A follow-up to my recent “Review.IT” article is in order. This is the one where the load-cell had a wire pulled off of it. After some inspection of the load cell – that is, after removing the silicone compound that covers much of the strain gauges, I could see that everything else was intact. If I wanted to do the repair, all I had to do is to connect the yellow wire and then put a blob of silicone sealant on it.
Sounds easy, doesn’t it – except that the pads are very small and the wire is very thin. I put it onto a holder that allows the load cell to be held by clips, then positioned a magnifying glass over the load cell. In this way, I could clearly see the pad that I was soldering to, and of course the yellow wire. This was done in due course – then the other three load-cell wires were connected. All joins were then covered in heat- shrink.
The other tension head came in as expected – so using this one, I was able to determine the load-cell connections. On inspection, the white goes to green, black to red, yellow to yellow (which was still connected) and red to black. The photo above shows the heat-shrink in place, but not yet shrunk.
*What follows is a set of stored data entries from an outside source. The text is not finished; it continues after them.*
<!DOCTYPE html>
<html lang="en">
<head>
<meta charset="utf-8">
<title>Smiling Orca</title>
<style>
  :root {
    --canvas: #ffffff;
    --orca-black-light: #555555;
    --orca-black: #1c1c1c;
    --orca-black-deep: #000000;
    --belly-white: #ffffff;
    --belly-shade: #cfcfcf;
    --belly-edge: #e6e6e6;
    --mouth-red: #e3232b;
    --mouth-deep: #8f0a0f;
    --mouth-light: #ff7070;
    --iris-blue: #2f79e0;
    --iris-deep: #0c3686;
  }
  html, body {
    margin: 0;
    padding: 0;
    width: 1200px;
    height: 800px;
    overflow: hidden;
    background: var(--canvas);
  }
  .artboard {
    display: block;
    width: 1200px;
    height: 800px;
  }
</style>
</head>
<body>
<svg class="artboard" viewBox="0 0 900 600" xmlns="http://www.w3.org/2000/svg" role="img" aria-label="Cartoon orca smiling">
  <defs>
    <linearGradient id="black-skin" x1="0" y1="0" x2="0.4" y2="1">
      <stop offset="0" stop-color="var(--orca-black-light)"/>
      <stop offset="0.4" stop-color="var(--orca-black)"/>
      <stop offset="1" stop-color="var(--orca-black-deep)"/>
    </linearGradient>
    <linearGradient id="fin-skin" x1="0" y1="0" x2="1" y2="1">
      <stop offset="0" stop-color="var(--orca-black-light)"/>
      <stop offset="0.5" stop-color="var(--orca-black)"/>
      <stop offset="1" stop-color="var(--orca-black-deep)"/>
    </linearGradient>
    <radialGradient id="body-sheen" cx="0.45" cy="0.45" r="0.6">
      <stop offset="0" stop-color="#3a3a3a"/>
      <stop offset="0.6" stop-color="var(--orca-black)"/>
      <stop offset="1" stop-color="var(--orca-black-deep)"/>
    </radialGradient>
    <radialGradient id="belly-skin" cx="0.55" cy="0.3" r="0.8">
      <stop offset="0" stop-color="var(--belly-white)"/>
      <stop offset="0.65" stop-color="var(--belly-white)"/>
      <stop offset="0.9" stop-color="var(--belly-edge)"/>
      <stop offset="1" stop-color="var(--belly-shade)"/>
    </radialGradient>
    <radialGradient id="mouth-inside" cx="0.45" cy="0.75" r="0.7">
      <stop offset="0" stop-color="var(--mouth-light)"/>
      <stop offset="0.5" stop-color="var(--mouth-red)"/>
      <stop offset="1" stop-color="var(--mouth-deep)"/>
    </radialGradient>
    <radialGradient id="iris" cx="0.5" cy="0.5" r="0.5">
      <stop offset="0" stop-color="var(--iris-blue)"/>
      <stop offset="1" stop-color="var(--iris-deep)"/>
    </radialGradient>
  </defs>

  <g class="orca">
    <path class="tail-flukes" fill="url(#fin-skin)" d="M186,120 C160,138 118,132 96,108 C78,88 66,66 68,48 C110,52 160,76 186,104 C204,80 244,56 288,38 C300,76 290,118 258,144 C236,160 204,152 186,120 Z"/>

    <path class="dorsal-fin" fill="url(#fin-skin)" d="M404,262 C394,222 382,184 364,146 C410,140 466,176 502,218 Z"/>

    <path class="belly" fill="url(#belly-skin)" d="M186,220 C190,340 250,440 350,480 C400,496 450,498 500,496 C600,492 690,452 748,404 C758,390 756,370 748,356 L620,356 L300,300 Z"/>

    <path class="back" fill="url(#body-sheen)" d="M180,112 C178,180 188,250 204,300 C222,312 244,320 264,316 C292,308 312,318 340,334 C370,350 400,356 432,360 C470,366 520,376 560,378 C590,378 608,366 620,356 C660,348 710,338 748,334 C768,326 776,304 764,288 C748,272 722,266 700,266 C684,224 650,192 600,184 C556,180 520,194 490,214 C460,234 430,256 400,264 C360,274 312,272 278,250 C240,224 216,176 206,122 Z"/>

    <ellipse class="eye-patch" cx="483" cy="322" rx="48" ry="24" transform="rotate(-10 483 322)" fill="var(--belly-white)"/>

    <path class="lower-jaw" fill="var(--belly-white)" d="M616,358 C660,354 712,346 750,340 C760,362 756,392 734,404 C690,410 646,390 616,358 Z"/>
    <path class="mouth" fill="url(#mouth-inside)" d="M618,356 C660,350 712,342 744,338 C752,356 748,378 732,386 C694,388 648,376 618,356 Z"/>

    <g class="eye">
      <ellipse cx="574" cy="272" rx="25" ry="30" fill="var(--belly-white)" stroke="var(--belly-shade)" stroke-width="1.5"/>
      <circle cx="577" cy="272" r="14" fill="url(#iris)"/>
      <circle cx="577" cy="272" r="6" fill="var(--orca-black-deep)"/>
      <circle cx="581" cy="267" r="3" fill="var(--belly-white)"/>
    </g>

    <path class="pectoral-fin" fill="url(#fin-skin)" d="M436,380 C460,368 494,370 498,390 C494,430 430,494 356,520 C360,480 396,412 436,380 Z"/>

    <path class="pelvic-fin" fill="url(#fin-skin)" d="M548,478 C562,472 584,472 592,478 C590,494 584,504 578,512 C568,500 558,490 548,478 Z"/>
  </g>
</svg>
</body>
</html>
Here is the load cell and connector mounted back into the tension head with the chain re-attached.
Here is a close-up of the mounted load cell – I had to replace both of the screws that hold it to the chain and the carriage because the old ones had been stripped – I think because the original screws were not strong enough – hopefully, these ones will last longer.
Now a final photo of the completed unit attached to my test bench ready to have its calibration checked and adjusted if needed.
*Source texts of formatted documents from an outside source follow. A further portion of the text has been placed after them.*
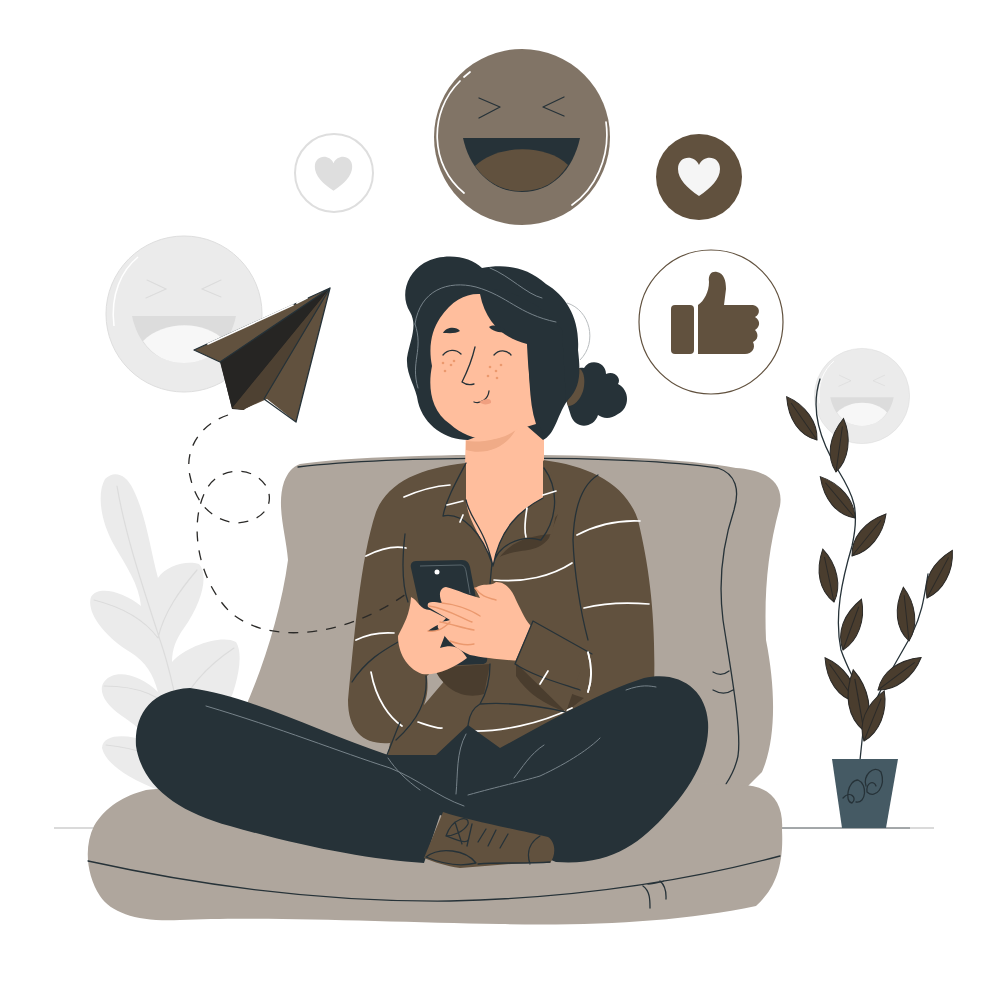
<!DOCTYPE html>
<html lang="en">
<head>
<meta charset="utf-8">
<title>Sending reactions from the sofa</title>
<style>
:root {
  --brown: #61513e;
  --brown-dark: #4a3d2e;
  --taupe: #817466;
  --cushion: #afa69d;
  --navy: #263238;
  --ink: #2b2a28;
  --skin: #ffbe9d;
  --skin-shade: #eb996e;
  --mist: #ebebeb;
  --mist-line: #dcdcdc;
  --slate: #455a64;
  --white: #fff;
}
html, body { margin: 0; background: var(--white); overflow: hidden; }
svg { display: block; width: 1000px; height: 1000px; }
.brown { fill: var(--brown); }
.brown-dark { fill: var(--brown-dark); }
.cushion { fill: var(--cushion); }
.navy { fill: var(--navy); }
.skin { fill: var(--skin); }
.mist { fill: var(--mist); }
.white { fill: var(--white); }
.line { fill: none; stroke: var(--navy); stroke-width: 1.3; stroke-linecap: round; stroke-linejoin: round; }
.stripe { fill: none; stroke: var(--white); stroke-width: 1.7; stroke-linecap: round; }
.seam { fill: none; stroke: #77838a; stroke-width: 1; stroke-linecap: round; }
.skin-line { fill: none; stroke: var(--skin-shade); stroke-width: 1.4; stroke-linecap: round; }
.pale { fill: none; stroke: var(--mist-line); stroke-width: 1.2; stroke-linecap: round; }
.dash { fill: none; stroke: var(--ink); stroke-width: 1.3; stroke-dasharray: 10 9; }
</style>
</head>
<body>
<svg viewBox="0 0 1000 1000" role="img" aria-label="A smiling woman sits cross-legged on a cushion with a phone, surrounded by reactions">
  <defs>
    <path id="heart" d="M0 20C-12 12-21 3-21-7C-21-20-5-22 0-11C5-22 21-20 21-7C21 3 12 12 0 20Z"/>
    <g id="pale-laugh">
      <circle class="mist" r="78" stroke="#dedede"/>
      <path d="M-52 2H52C46 30 28 49 0 49S-46 30-52 2Z" fill="#dcdcdc"/>
      <path d="M-41 27C-20 6 21 6 41 27C31 42 17 49 0 49S-31 42-41 27Z" fill="#f7f7f7"/>
      <path class="pale" d="M-37-34L-18-25L-38-16M37-34L18-25L37-17"/>
      <path d="M-70 12C-74-20-62-44-46-57" fill="none" stroke="#fff" stroke-width="1.5"/>
    </g>
    <g id="leaf">
      <path class="brown-dark" d="M0 0C-12-14-12-34 0-54C11-36 11-14 0 0Z" stroke="#2b2a28"/>
      <path d="M0 0V-46" stroke="#2b2a28" stroke-width="1"/>
    </g>
  </defs>

  <g id="floor">
    <path d="M54 828H934" stroke="#b5b5b5" stroke-width="1.2"/>
    <path d="M96 828H910" stroke="#6c7478" stroke-width="1"/>
  </g>

  <g id="pale-plant">
    <path class="mist" d="M158 790C128 778 106 764 102 748C103 732 130 735 148 741C143 731 134 724 122 716C104 704 98 690 104 682C114 668 140 674 158 692C153 674 146 662 130 652C104 636 86 612 91 597C98 585 124 592 141 606C139 584 126 566 114 545C100 520 97 493 105 479C114 470 126 474 133 489C146 515 150 548 158 578C166 566 186 560 199 564C209 575 202 603 184 628C176 639 172 649 172 662C186 646 222 634 236 642C245 656 236 690 224 715L196 780Z"/>
    <path class="pale" d="M117 486C126 540 148 602 160 640C172 674 180 720 190 770M94 600C126 608 146 622 158 638M197 570C180 590 164 612 158 638M104 686C138 686 164 696 176 716M234 648C204 668 186 690 176 716M106 745C136 748 166 758 184 774"/>
  </g>

  <g id="reactions">
    <use href="#pale-laugh" x="184" y="314"/>
    <use href="#pale-laugh" transform="translate(862 396) scale(.61)"/>
    <g id="pale-heart">
      <circle cx="334" cy="173" r="39" fill="#fff" stroke="#dedede" stroke-width="2"/>
      <use href="#heart" transform="translate(333.500 173) scale(.89)" fill="#dedede"/>
    </g>
    <g id="laugh">
      <circle cx="522" cy="137" r="88" fill="var(--taupe)"/>
      <path class="navy" d="M463 138H580C573 170 552 192 522 192S470 170 463 138Z"/>
      <path class="brown" d="M475 166C498 144 546 144 568 165C557 182 542 191 522 191S486 182 475 166Z"/>
      <path class="line" d="M479 98L500 107L479 118M564 97L543 107L564 116"/>
      <path class="stripe" d="M464 193C430 166 428 112 460 81M464 77L470 72M606 122C611 158 594 190 572 205"/>
    </g>
    <g id="brown-heart">
      <circle class="brown" cx="699" cy="177" r="43"/>
      <use href="#heart" x="699" y="176" fill="#f5f5f5"/>
    </g>
    <g id="thumbs-up">
      <circle cx="711" cy="322" r="72" fill="#fff" stroke="#61513e" stroke-width="1.2"/>
      <rect class="brown" x="671" y="305" width="23" height="49" rx="4"/>
      <path class="brown" d="M698 305C704 301 709 292 709 282C708 274 712 271 717 272C724 273 726 281 726 289L724 305H753C760 306 761 314 755 317C761 321 760 327 755 330C759 334 758 340 753 342C756 348 752 354 745 354H698Z"/>
    </g>
  </g>

  <g id="paper-plane">
    <path class="brown" d="M330 288L296 422L267 399L244 409Z"/>
    <path d="M330 288L220 360L232 409L244 410Z" fill="#262523"/>
    <path class="brown" d="M330 288L194 350L220 362Z"/>
    <path d="M330 288L264 399L243 410L232 408Z" fill="#4e4132"/>
    <path d="M330 288L220 362L232 408Z" fill="#262523"/>
    <path class="line" d="M330 288L194 350L220 362Z M330 288L264 399L296 422Z"/>
    <path class="stripe" d="M208 344L293 305M297 303L307 298"/>
  </g>

  <g id="sofa-back">
    <path class="cushion" d="M300 464C380 452 640 450 736 468C766 470 784 482 780 506C768 550 764 590 766 640C776 690 776 740 762 772L744 790H300L230 740C256 690 280 620 288 560C286 534 276 506 284 482C288 472 292 467 300 464Z"/>
    <path class="line" d="M298 467C390 456 620 454 718 468C736 474 740 490 734 510C722 546 718 580 723 620C730 666 742 730 738 756C735 770 730 778 726 784M713 672C718 675 724 675 729 671M713 690C720 694 727 694 733 690"/>
  </g>

  <g id="potted-plant">
    <path class="line" d="M820 379C810 410 820 440 838 470C854 496 860 510 852 546C842 580 834 616 841 650C850 676 862 690 865 712L860 760M864 735C872 700 892 670 912 634C922 614 924 598 928 574"/>
    <use href="#leaf" transform="translate(817 440) rotate(-35) scale(.98)"/>
    <use href="#leaf" transform="translate(836 472) rotate(8)"/>
    <use href="#leaf" transform="translate(855 518) rotate(-40)"/>
    <use href="#leaf" transform="translate(852 556) rotate(39)"/>
    <use href="#leaf" transform="translate(834 602) rotate(-12)"/>
    <use href="#leaf" transform="translate(843 650) rotate(20)"/>
    <use href="#leaf" transform="translate(856 702) rotate(-35)"/>
    <use href="#leaf" transform="translate(864 731) rotate(-10) scale(1.15)"/>
    <use href="#leaf" transform="translate(864 741) rotate(22)"/>
    <use href="#leaf" transform="translate(878 690) rotate(53)"/>
    <use href="#leaf" transform="translate(909 641) rotate(-6)"/>
    <use href="#leaf" transform="translate(927 598) rotate(28)"/>
    <path d="M832 759H898L886 828H842Z" fill="var(--slate)"/>
    <path class="line" d="M843 798C850 790 858 798 852 803C844 802 848 780 858 780C868 784 866 804 856 802M866 786C862 776 874 764 881 772C886 786 876 800 867 792C866 782 874 780 876 786"/>
  </g>

  <g id="seat">
    <path class="cushion" d="M146 790C260 776 640 780 738 785C770 784 784 802 782 830C784 868 774 890 756 906C680 922 590 926 500 924C390 922 260 916 180 920C140 922 112 914 100 896C86 874 84 846 94 826C106 806 124 796 146 790Z"/>
    <path class="line" d="M88 861C220 890 340 902 450 901C580 898 690 880 780 856M643 886C650 891 650 900 650 908M660 881C667 887 666 895 666 899M648 884C654 884 660 882 664 881"/>
  </g>

  <g id="hair-back">
    <path class="navy" d="M566 400C570 372 578 366 584 368C590 358 606 362 606 374C614 370 622 378 618 384C630 390 630 408 618 414C610 420 602 418 598 415C594 428 576 430 571 416Z"/>
    <path class="brown" d="M576 367C584 368 586 380 583 391C580 400 574 406 568 406L562 380Z"/>
    <path d="M567 303C590 310 598 342 580 360" fill="none" stroke="#b9bdbf" stroke-width="1"/>
  </g>

  <g id="shirt">
    <path class="brown" d="M466 463C420 468 388 482 376 512C360 560 354 640 348 700C348 732 364 745 390 743L387 760H560L654 690C656 620 650 570 638 520C626 484 590 466 543 460Z"/>
    <path d="M427 676C436 668 446 668 452 672L424 705C428 694 428 686 427 676Z" fill="#afa69d"/>
    <path d="M492 548C512 530 536 544 558 514L549 538C536 556 516 546 494 560Z M516 663C540 680 564 692 584 698L566 712C544 704 528 694 516 676Z M434 668L490 664L484 694C464 700 444 690 434 668Z" fill="#4a3d2e"/>
    <path class="stripe" d="M404 497C420 490 436 486 450 485M366 556C382 548 396 546 406 548M356 640C368 634 380 632 394 633M371 672C376 700 390 718 402 726M494 580C524 583 552 576 572 563M577 535C596 525 618 520 640 521M584 608C604 603 626 602 649 604M588 652C592 666 592 680 588 692M418 722C430 726 438 729 442 728M470 731C500 732 540 724 572 708M548 671L540 684"/>
    <path class="line" d="M598 475C580 486 574 510 573 540C574 570 580 610 588 640M405 534C402 560 402 585 408 602M426 676C428 700 418 720 396 740M352 682C366 660 384 650 398 642M470 760C466 730 466 712 480 704M490 664C490 682 486 694 480 704C510 702 540 706 566 712M387 755L400 722M493 552L490 584"/>
  </g>

  <g id="neck">
    <path class="skin" d="M466 425H544V500C528 510 504 526 493 566C482 534 468 524 464 510Z"/>
    <path d="M466 441C486 443 504 438 516 429C508 446 486 456 466 450Z" fill="#f0ab87"/>
    <path class="brown" d="M466 463C456 482 446 500 443 516C462 512 482 532 493 566C478 530 468 520 466 500Z"/>
    <path class="brown" d="M543 460C556 476 560 500 552 534C530 536 508 540 494 566C498 530 520 510 543 498Z"/>
    <path class="line" d="M466 463C456 482 446 500 443 516C462 512 482 532 493 566C496 546 520 534 541 540C557 520 560 490 544 468M466 500C470 520 484 526 493 566M543 498C520 510 500 528 493 566"/>
    <path class="stripe" d="M447 505L463 501M527 508C525 520 524 530 526 537M543 495L556 491M463 515L460 522"/>
  </g>

  <g id="head">
    <path class="navy" d="M482 268C470 256 444 252 424 263C406 274 400 296 410 312C418 326 410 340 407 358C406 376 416 386 418 402C424 426 446 440 468 440L520 420L543 440C556 434 558 412 568 400C582 386 580 368 578 350C580 318 566 296 546 284C526 266 504 264 482 268Z"/>
    <path class="skin" d="M440 318C452 300 466 293 481 294C486 320 506 332 527 336C530 370 528 400 536 424L516 430C494 446 468 440 450 424C430 410 428 386 432 366C428 346 432 330 440 318Z"/>
    <path class="navy" d="M478 290C500 284 540 300 562 330L566 400C560 414 552 426 546 438C534 420 529 390 527 344C504 338 486 324 480 294Z"/>
    <path class="seam" d="M415 324C420 290 448 280 476 287C508 296 518 314 556 322M415 324C424 350 410 362 418 388M490 268C510 276 526 294 542 298"/>
    <g id="face">
      <path class="navy" d="M443 333C446 327 456 326 460 331C456 334 448 333 443 333ZM489 327C495 323 505 328 509 333C502 332 494 333 489 327Z"/>
      <path class="line" d="M475 347C472 360 466 374 462 382C466 385 470 385 474 384M443 355C448 349 456 349 461 354M494 355C499 349 507 350 511 355M474 402C480 404 488 400 489 391" stroke-width="1.8"/>
      <path d="M479 402C486 398 492 398 491 403C487 405 483 405 479 402Z" fill="#f0a080"/>
      <g fill="#eb996e"><circle cx="443" cy="363" r="1.300"/><circle cx="451" cy="365" r="1.300"/><circle cx="445" cy="371" r="1.300"/><circle cx="454" cy="361" r="1.300"/><circle cx="490" cy="367" r="1.300"/><circle cx="496" cy="371" r="1.300"/><circle cx="501" cy="365" r="1.300"/><circle cx="488" cy="376" r="1.300"/><circle cx="497" cy="378" r="1.300"/></g>
    </g>
  </g>

  <g id="legs">
    <path class="navy" d="M190 688C150 690 134 716 136 746C142 786 178 812 230 826C300 846 370 860 424 863L440 815L556 862C610 866 640 844 668 812C694 784 710 752 708 722C706 690 680 670 644 678C600 692 548 722 500 748L468 725L436 755H388C320 732 250 696 190 688Z"/>
    <path class="seam" d="M206 706C280 728 340 752 390 768C420 780 436 796 464 806M466 734C456 752 458 774 456 794M468 795C500 786 520 782 540 776C570 762 590 748 600 738M388 758C396 770 406 780 420 790M544 745C530 754 522 768 514 778M626 690C642 684 650 686 656 687"/>
  </g>

  <g id="shoe">
    <path class="brown" d="M443 812C466 820 520 830 548 837C556 842 556 856 550 863C520 862 490 866 460 868C446 866 434 862 424 858Z"/>
    <path class="line" d="M426 857C440 846 466 850 476 863C456 868 438 862 426 857M478 864C500 862 526 864 550 862M530 864C526 852 530 842 540 836M446 836C452 818 470 814 468 824C464 832 452 836 446 836C458 840 466 844 468 840M455 822L462 844M472 824L467 846M486 829L478 842M496 830L488 846M508 834L500 848"/>
  </g>

  <g id="flight-trail">
    <path class="dash" d="M228 415C200 424 184 450 190 476C196 504 212 520 236 523C260 522 274 508 268 490C258 466 220 464 206 490C188 524 198 580 230 612C272 648 350 634 406 594"/>
  </g>

  <g id="phone-and-hands">
    <path class="navy" d="M416 561L462 560C467 560 469 563 470 567L487 656C488 662 486 664 482 664L440 666C434 666 432 664 431 658L411 568C410 564 412 561 416 561Z"/>
    <path d="M420 566L460 565C464 565 465 567 466 571L470 594" fill="none" stroke="#59666c"/>
    <circle class="white" cx="437" cy="572" r="2.500"/>
    <path class="skin" d="M411 597C418 600 420 610 430 610L446 618C442 624 434 626 428 631C436 632 442 630 450 622L440 648C452 644 460 646 467 658C454 668 436 676 422 674C406 668 398 652 398 636C404 624 410 614 411 597Z"/>
    <path class="skin" d="M475 588C484 582 490 587 496 582C506 582 512 590 516 600C522 612 526 622 533 628L520 661C504 660 484 658 470 655C458 650 452 644 448 640L438 628C436 620 446 622 450 620L428 607C426 600 434 602 442 603C438 594 440 588 446 587C458 590 470 596 480 598Z"/>
    <path class="skin-line" d="M429 606C444 608 458 616 472 622M440 622C452 624 462 628 474 630M442 603C452 604 468 608 480 616M475 588C482 598 490 598 496 600M450 641C458 644 466 646 474 644M428 631C436 632 442 630 450 622"/>
  </g>

  <g id="cuff">
    <path class="brown" d="M533 621L588 648L566 712L515 662Z"/>
    <path class="line" d="M592 654L533 621L515 664C534 676 556 682 580 690"/>
    <path class="stripe" d="M548 671L540 684M588 652C592 666 592 680 588 692"/>
  </g>
</svg>
</body>
</html>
By the way, notice how the blue gripper assembly doesn’t yet have the gripper installed? The reason for this is that I had to modify the assembly because the fastening screws were bent, by going through a 6.4 degree bend – that is the slope of the assembly relative to the horizontal. The holes drilled and counterbored in the assembly were perpendicular to the assembly, but were not lined up with the vertical holes in the mounting.
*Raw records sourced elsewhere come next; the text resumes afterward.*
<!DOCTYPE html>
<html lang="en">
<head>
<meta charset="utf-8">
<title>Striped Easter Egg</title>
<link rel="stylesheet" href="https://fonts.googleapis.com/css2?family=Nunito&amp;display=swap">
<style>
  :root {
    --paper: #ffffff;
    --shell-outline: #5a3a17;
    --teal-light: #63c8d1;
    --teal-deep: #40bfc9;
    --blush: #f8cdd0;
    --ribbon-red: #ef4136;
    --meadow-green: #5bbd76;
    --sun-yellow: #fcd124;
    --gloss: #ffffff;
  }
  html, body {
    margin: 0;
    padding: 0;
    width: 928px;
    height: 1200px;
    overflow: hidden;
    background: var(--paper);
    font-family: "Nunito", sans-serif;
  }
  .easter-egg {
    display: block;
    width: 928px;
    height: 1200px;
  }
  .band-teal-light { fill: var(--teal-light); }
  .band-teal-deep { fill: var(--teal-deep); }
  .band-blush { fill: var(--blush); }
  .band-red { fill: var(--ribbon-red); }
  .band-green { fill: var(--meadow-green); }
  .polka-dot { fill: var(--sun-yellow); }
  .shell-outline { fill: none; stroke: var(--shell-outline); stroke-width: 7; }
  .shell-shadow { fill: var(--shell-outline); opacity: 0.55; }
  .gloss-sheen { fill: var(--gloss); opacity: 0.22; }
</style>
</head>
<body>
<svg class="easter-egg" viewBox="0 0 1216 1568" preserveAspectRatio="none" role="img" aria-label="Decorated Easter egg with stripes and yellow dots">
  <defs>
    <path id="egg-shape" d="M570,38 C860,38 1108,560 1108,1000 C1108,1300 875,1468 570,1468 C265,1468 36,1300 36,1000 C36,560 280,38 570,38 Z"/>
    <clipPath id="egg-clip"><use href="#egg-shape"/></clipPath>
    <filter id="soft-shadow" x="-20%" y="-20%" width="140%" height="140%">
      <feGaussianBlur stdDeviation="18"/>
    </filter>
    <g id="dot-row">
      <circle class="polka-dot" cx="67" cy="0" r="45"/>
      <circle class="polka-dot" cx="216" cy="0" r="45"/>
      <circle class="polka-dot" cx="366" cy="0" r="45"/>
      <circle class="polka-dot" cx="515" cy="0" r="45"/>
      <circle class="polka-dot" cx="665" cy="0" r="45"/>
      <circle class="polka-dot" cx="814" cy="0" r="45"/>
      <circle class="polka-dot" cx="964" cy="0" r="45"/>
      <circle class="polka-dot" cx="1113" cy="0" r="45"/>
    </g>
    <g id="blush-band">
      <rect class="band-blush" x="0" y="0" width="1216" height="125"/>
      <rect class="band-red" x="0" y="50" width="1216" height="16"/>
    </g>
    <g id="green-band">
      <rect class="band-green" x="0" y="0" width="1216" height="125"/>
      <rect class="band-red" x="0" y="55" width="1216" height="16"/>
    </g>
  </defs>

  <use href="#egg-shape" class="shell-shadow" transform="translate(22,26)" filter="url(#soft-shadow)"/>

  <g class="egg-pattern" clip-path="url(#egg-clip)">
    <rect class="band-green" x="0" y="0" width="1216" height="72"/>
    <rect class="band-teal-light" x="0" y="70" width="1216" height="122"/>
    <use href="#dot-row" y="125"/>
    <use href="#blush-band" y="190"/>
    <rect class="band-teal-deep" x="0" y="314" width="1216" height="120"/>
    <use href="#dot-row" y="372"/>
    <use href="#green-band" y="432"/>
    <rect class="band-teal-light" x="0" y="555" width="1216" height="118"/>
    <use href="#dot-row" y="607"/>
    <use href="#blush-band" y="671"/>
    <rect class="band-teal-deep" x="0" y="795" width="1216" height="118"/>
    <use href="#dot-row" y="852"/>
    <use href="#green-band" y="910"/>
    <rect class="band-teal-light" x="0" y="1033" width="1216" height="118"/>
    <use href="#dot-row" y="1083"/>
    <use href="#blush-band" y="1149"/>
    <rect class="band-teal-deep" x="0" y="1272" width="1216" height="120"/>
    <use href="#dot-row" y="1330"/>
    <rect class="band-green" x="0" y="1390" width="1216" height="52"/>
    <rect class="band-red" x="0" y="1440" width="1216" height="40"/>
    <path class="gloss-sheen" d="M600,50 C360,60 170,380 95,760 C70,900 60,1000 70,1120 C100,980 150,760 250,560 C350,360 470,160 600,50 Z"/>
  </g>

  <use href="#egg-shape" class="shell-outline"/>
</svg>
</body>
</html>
I put the gripper assembly into my mill and adjusted it to have a 6.5 degree slope, then used a 10mm end-mill to do the counterbore. This was followed by a 6.5mm drill to ensure that there was a vertical hole going through the assembly at the right angle. After doing this, the mounting screws can now be tightened up properly without having to bend in the middle.
The next tension head to look at is the one that came in, apparently had been smoking – and the transformer looks like it has been cooked, with the varnish having boiled out of it.